This example risk assessment shows the kind of approach a small business might take. Use it as a guide to think through some of the hazards in your business and the steps you need to take to control the risks. Please note that it is not a generic risk assessment that you can just put your company name on and adopt wholesale without any thought. This would not satisfy the law - and would not be effective in protecting people.

Every business is different - you need to think through the hazards and controls required in your business for yourself.

Setting the scene

The manager of a successful bricklaying contractor, with help from worker representatives, carried out a general risk assessment that covered their typical work. This assessment was used when tendering for contracts to demonstrate the firm’s approach to health and safety. In the tender documents the manager was clear about what was needed from the principal contractor to do the job safely and properly.

The firm won a bricklaying contract for a development of three-storey flats. Work was due to start on 1 May 2006. The manager checked the construction phase plan and met the principal contractor’s site manager on the site. This extra information was used to amend the general assessment so that it was specific to the work and conditions.

How was the risk assessment done?

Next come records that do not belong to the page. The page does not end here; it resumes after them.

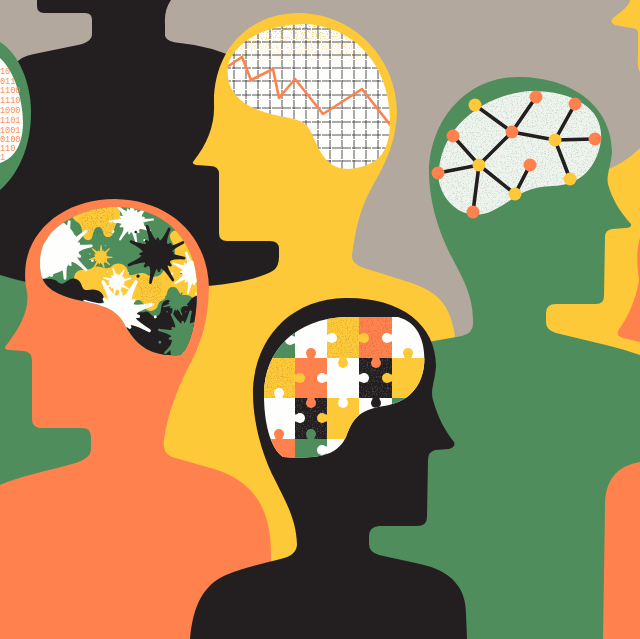
<!DOCTYPE html>
<html lang="en">
<head>
<meta charset="utf-8">
<title>Ways of thinking</title>
<style>
:root{--taupe:#b3a89e;--ink:#231f20;--yellow:#fec938;--green:#4f8d5c;--orange:#ff824e;--white:#fefefc;--mist:#eef3ee}
html,body{margin:0;overflow:hidden;background:var(--taupe)}
svg{display:block;width:640px;height:639px}
.taupe{fill:var(--taupe)}.ink{fill:var(--ink)}.yellow{fill:var(--yellow)}.green{fill:var(--green)}
.orange{fill:var(--orange)}.white{fill:var(--white)}.mist{fill:var(--mist)}
.binary{font:8.5px "Liberation Mono",monospace;fill:var(--orange)}
.grid{fill:none;stroke:var(--ink);stroke-width:.9;stroke-dasharray:9 1;opacity:.85}
.trend{fill:none;stroke:var(--orange);stroke-width:2.6;stroke-linejoin:round}
.links{fill:none;stroke:var(--ink);stroke-width:3.6}
.paint-white{color:var(--white)}.paint-ink{color:var(--ink)}.paint-green{color:var(--green)}.paint-yellow{color:var(--yellow)}
</style>
</head>
<body>
<svg viewBox="0 0 640 639" role="img" aria-label="Overlapping silhouettes in profile, each with a different pattern for a brain: binary digits, a line chart, a network, paint splashes and a jigsaw">
<defs>
  <filter id="grain" x="0" y="0" width="1" height="1">
    <feTurbulence type="fractalNoise" baseFrequency=".8" numOctaves="2" seed="4" result="noise"/>
    <feColorMatrix in="noise" values="0 0 0 0 0  0 0 0 0 0  0 0 0 0 0  0 0 0 9 -5" result="dots"/>
    <feComposite in="SourceGraphic" in2="dots" operator="in"/>
  </filter>
  <linearGradient id="fade-down" x1="0" y1="0" x2="0" y2="1">
    <stop offset="0" stop-color="#fec938"/><stop offset="1" stop-color="#fec938" stop-opacity="0"/>
  </linearGradient>
  <path id="chart-brain" d="M228 66C234 38 275 23 307 24C362 29 389 72 390 118C390 150 382 165 350 169C327 170 320 152 312 134C304 115 287 120 264 112C241 105 225 91 228 66Z"/>
  <path id="network-brain" d="M439 182C435 134 478 95 530 91C582 91 607 114 600 146C594 172 577 185 553 186C522 187 516 199 492 211C468 222 445 207 439 182Z"/>
  <path id="paint-brain" d="M40 262C40 230 75 210 110 207C162 205 198 237 197 292C197 322 189 350 180 355C150 357 136 345 125 325C114 304 95 305 70 298C46 290 40 282 40 262Z"/>
  <path id="puzzle-brain" d="M264 395C264 350 296 319 345 317H398C420 323 426 345 424 366C421 388 408 402 384 406C357 410 352 421 346 437C337 456 318 459 283 457C270 448 264 422 264 395Z"/>
  <path id="binary-brain" d="M0 58C15 72 23 100 23 125C22 146 14 158 0 163Z"/>
  <clipPath id="chart-clip"><use href="#chart-brain"/></clipPath>
  <clipPath id="network-clip"><use href="#network-brain"/></clipPath>
  <clipPath id="paint-clip"><use href="#paint-brain"/></clipPath>
  <clipPath id="puzzle-clip"><use href="#puzzle-brain"/></clipPath>
  <g id="paint-splash" fill="currentColor" stroke="currentColor" stroke-linejoin="round">
    <path stroke-width="2.6" d="M26 -3Q7 1 15 7Q5 4 21 20Q4 5 6 15Q1 5 1 28Q-1 6 -8 14Q-4 4 -23 17Q-7 3 -15 4Q-6 0 -27 -5Q-6 -3 -13 -9Q-4 -4 -16 -23Q-3 -6 -3 -14Q1 -6 5 -26Q3 -6 10 -12Q5 -4 21 -17Q7 -4 14 -5Q8 -2 26 -3Z"/>
    <circle cx="27" cy="11" r="1.3" stroke="none"/><circle cx="-12" cy="25" r="1.6" stroke="none"/><circle cx="-25" cy="-15" r="1.2" stroke="none"/>
  </g>
  <g id="knob-right"><circle cx="5" r="5"/><path d="M-1 -3.5H3V3.5H-1Z"/></g>
  <g id="knob-left"><use href="#knob-right" transform="scale(-1 1)"/></g>
  <g id="knob-down"><use href="#knob-right" transform="rotate(90)"/></g>
  <g id="knob-up"><use href="#knob-right" transform="rotate(-90)"/></g>
  <circle id="node" r="6.5"/>
</defs>

<rect class="taupe" width="640" height="639"/>

<g id="back-ink-figure" class="ink">
  <path d="M37 0H171Q164 10 165 24V36Q167 42 180 43Q212 46 240 60L300 180V290H0V120L16 64Q19 57 34 54L78 45Q92 42 92 34V20Q92 13 85 13H44Q37 13 37 6Z"/>
</g>

<g id="left-green-figure">
  <path class="green" d="M0 42C18 53 31 82 31 112C31 148 18 174 0 190Z"/>
  <path class="green" d="M0 275Q20 281 60 290L130 420V500H0Z"/>
  <use href="#binary-brain" class="white"/>
  <g class="binary">
    <text x="0" y="74">10</text><text x="0" y="84">011</text><text x="0" y="93">1100</text><text x="0" y="103">1110</text><text x="0" y="113">1000</text><text x="0" y="123">1101</text><text x="0" y="133">1001</text><text x="0" y="142">0100</text><text x="0" y="151">110</text><text x="0" y="160">1</text>
  </g>
</g>

<g id="right-yellow-figure" class="yellow">
  <path d="M640 0V72Q637 68 638 56V33Q638 28 631 28L615 25Q609 22 613 18C625 9 630 4 630 0Z"/>
  <path d="M640 148C628 160 614 168 600 172L535 290V360H640Z"/>
</g>
<path id="right-orange-face" class="orange" d="M640 238C636 250 637 268 639 280C636 300 628 317 618 331Q616 336 623 338L640 342Z"/>

<g id="yellow-figure">
  <path class="yellow" d="M193 162C208 143 215 124 214 104C213 54 245 13 300 13C360 15 397 64 397 112C396 144 384 166 372 187C358 212 355 235 352 255Q351 264 364 268L402 280C438 290 450 304 455 336L440 420L300 590H140V300L208 286C240 283 264 277 274 270Q279 266 279 256V249Q279 241 270 241H227Q219 241 219 233V174Q219 166 210 166L197 165Q192 164 193 162Z"/>
  <use href="#chart-brain" class="white"/>
  <g clip-path="url(#chart-clip)">
    <rect x="220" y="20" width="175" height="46" fill="url(#fade-down)" filter="url(#grain)"/>
    <path class="grid" d="M234 20V172M246 20V172M258 20V172M270 20V172M282 20V172M294 20V172M306 20V172M318 20V172M330 20V172M342 20V172M354 20V172M366 20V172M378 20V172M222 29H392M222 42H392M222 55H392M222 68H392M222 81H392M222 95H392M222 108H392M222 122H392M222 135H392M222 148H392M222 161H392"/>
    <path class="trend" d="M227 67L242 57L251 80L273 69L279 98L295 79L323 114L362 89L391 126"/>
  </g>
</g>

<g id="right-green-figure">
  <path class="green" d="M518 77C574 77 612 108 612 152C611 166 606 176 608 184C612 199 620 212 631 224Q632 228 625 228L612 229Q605 230 605 237L604 296Q604 304 596 304H556Q546 304 546 313V322Q546 330 556 333L610 346Q626 350 640 355V639H350V360L428 342L462 336Q473 333 473 324C474 296 462 277 450 254C436 226 429 197 429 172C430 118 468 77 518 77Z"/>
  <use href="#network-brain" class="mist"/>
  <g clip-path="url(#network-clip)"><rect x="430" y="88" width="175" height="130" class="green" opacity=".18" filter="url(#grain)"/></g>
  <path class="links" d="M475 105L512 132L536 97M512 132L555 140L575 104M595 139L555 140L570 179M512 132L479 165L453 136M438 173L479 165L473 212M479 165L515 194L530 165"/>
  <g class="orange"><use href="#node" x="536" y="97"/><use href="#node" x="575" y="104"/><use href="#node" x="453" y="136"/><use href="#node" x="512" y="132"/><use href="#node" x="595" y="139"/><use href="#node" x="438" y="173"/><use href="#node" x="530" y="165"/><use href="#node" x="473" y="212"/></g>
  <g class="yellow"><use href="#node" x="475" y="105"/><use href="#node" x="555" y="140"/><use href="#node" x="479" y="165"/><use href="#node" x="570" y="179"/><use href="#node" x="515" y="194"/></g>
</g>
<path id="right-orange-shoulder" class="orange" d="M640 462C616 466 605 481 605 506L603 639H640Z"/>

<g id="orange-figure">
  <path class="orange" d="M5 347C20 328 30 309 27 292C24 280 25 266 27 258C36 222 72 199 115 199C170 200 208 236 209 288C208 318 203 338 193 358C180 383 168 410 164 440Q162 453 172 457L214 469C254 481 271 509 271 554V639H0V485C20 476 48 471 72 464Q91 459 91 449V437Q91 428 82 428H40Q32 427 32 419V360Q32 352 24 351L9 350Q4 349 5 347Z"/>
  <use href="#paint-brain" class="green"/>
  <g id="paint-patches" clip-path="url(#paint-clip)">
    <path class="yellow" d="M70 200H122C116 210 124 216 118 222C112 227 116 237 108 237C101 237 105 227 98 227C91 228 95 242 87 240C80 238 85 226 77 222C71 218 66 208 70 200Z"/>
    <path class="yellow" d="M74 278C76 266 86 272 92 268C98 263 106 272 112 266C119 260 128 266 128 272C130 280 139 270 146 274C153 279 163 277 164 268C165 258 175 262 175 252C175 242 166 238 172 232C180 226 200 240 204 254V300C196 304 192 294 185 295C177 296 180 286 172 287C165 288 169 299 161 301C157 303 159 310 151 311C143 311 145 301 139 300C132 300 134 308 127 307C118 305 108 300 100 296C90 292 74 292 74 278Z"/>
    <path class="ink" d="M36 276C44 282 52 276 58 282C64 288 68 276 76 279C84 282 80 291 88 290C97 288 104 292 104 300C100 312 60 306 36 292Z"/>
    <path class="ink" d="M126 358V318C130 306 138 314 144 312C150 309 150 318 157 316C164 314 158 302 167 300C175 298 174 309 182 307C190 306 190 294 200 296V358Z"/>
    <path class="white" d="M34 222C50 210 66 222 73 232C80 244 74 256 70 262C66 272 56 272 50 276C44 280 38 280 34 276Z"/>
    <use href="#paint-splash" class="paint-white" transform="translate(64 249) scale(1.05)"/>
    <use href="#paint-splash" class="paint-white" transform="translate(132 221) rotate(35) scale(.78)"/>
    <use href="#paint-splash" class="paint-ink" transform="translate(157 254) rotate(15) scale(1.05)"/>
    <use href="#paint-splash" class="paint-yellow" transform="translate(101 257) rotate(80) scale(.42)"/>
    <use href="#paint-splash" class="paint-white" transform="translate(117 282) rotate(110) scale(.5)"/>
    <use href="#paint-splash" class="paint-white" transform="translate(193 272) rotate(60) scale(.75)"/>
    <use href="#paint-splash" class="paint-white" transform="translate(119 313) rotate(155) scale(1.25)"/>
    <use href="#paint-splash" class="paint-green" transform="translate(176 303) rotate(20) scale(.45)"/>
    <path class="green" d="M172 358C168 348 172 338 178 331C184 324 194 322 202 320V358Z"/>
    <use href="#paint-splash" class="paint-green" transform="translate(184 336) rotate(50) scale(.9)"/>
    <path class="ink" opacity=".14" filter="url(#grain)" d="M78 208H114V234H84ZM136 278H162V306H144Z"/>
  </g>
</g>

<g id="front-ink-figure">
  <path class="ink" d="M345 298C400 297 436 324 436 366C435 382 430 390 433 400C438 418 445 431 454 442Q456 447 449 449L435 450Q428 452 428 460L427 517Q427 526 417 526H379Q369 527 369 536V544Q369 552 379 555L420 564C452 571 466 588 466 614L467 639H190C193 606 203 585 226 575C246 567 266 563 284 558Q297 554 297 544C296 520 287 504 276 482C260 452 252 416 253 388C256 336 292 299 345 298Z"/>
  <g id="jigsaw" clip-path="url(#puzzle-clip)">
    <rect class="white" x="260" y="312" width="170" height="150"/>
    <path class="green" d="M260 312H295V358H260ZM392 398H430V440H392ZM295 439H327V462H295Z"/>
    <path class="yellow" d="M327 312H359V358H327ZM260 358H295V398H260ZM392 358H430V398H392ZM327 398H359V439H327Z"/>
    <path class="orange" d="M359 312H392V358H359ZM295 358H327V398H295ZM260 439H295V462H260Z"/>
    <path class="ink" d="M359 358H392V398H359ZM295 398H327V439H295Z"/>
    <path class="ink" opacity=".12" filter="url(#grain)" d="M327 318H392V358H327ZM260 358H295V398H260Z"/>
    <path class="white" opacity=".14" filter="url(#grain)" d="M359 358H392V398H359ZM295 398H327V439H295Z"/>
    <g class="white"><use href="#knob-left" x="295" y="340"/><use href="#knob-right" x="327" y="338"/><use href="#knob-left" x="392" y="338"/><use href="#knob-left" x="327" y="378"/><use href="#knob-right" x="359" y="378"/><use href="#knob-down" x="343" y="398"/><use href="#knob-right" x="295" y="418"/><use href="#knob-up" x="279" y="398"/><use href="#knob-left" x="327" y="450"/></g>
    <g class="yellow"><use href="#knob-right" x="359" y="338"/><use href="#knob-right" x="295" y="378"/><use href="#knob-left" x="392" y="378"/><use href="#knob-up" x="408" y="358"/><use href="#knob-left" x="327" y="418"/><use href="#knob-down" x="343" y="358"/></g>
    <g class="orange"><use href="#knob-up" x="311" y="358"/><use href="#knob-down" x="311" y="398"/><use href="#knob-down" x="376" y="358"/><use href="#knob-up" x="279" y="439"/></g>
    <use href="#knob-down" class="ink" x="376" y="398"/>
    <use href="#knob-up" class="green" x="311" y="439"/>
  </g>
</g>
</svg>
</body>
</html>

The manager followed the guidance in Five steps to risk assessment.

  1. To identify the hazards, the manager:
    • read HSE’s construction web pages and HSE's publication Health and safety in construction;
    • checked the manufacturers’ instructions for tools/machinery and the data sheet for mortar;
    • thought about the work seen on sites; and
    • talked to employees to help identify the significant hazards and particular work practices.
  2. The manager then wrote down who could be harmed by the hazards and how.
  3. For each hazard identified, the manager recorded what controls, if any, were in place to manage these hazards. He then compared these controls to the good practice guidance laid out in the manufacturers’ instructions or the data sheets, Health and safety in construction, the Health and safety toolbox site and the HSE Construction web pages. Where existing controls did not meet good practice the manager wrote down what further actions were needed to manage the risk.
  4. Putting the findings of the risk assessment into practice, the manager decided and recorded who was responsible for implementing the further actions and when they should be done. When each action was completed it was ticked off and the date was recorded.
  5. The manager decided that for each new site he would need to make sure the assessment was suitable and amend it depending on the particular work and conditions. A review and update of the general risk assessment would be made each year and staff would learn from the work on different sites.

How was the site-specific risk assessment done?

To turn the general risk assessment into a site-specific assessment the manager checked the following had been identified:

The manager did this by:

The manager made the supervisor responsible for briefing the bricklayers about the site rules on their first day.

Updated 2013-11-22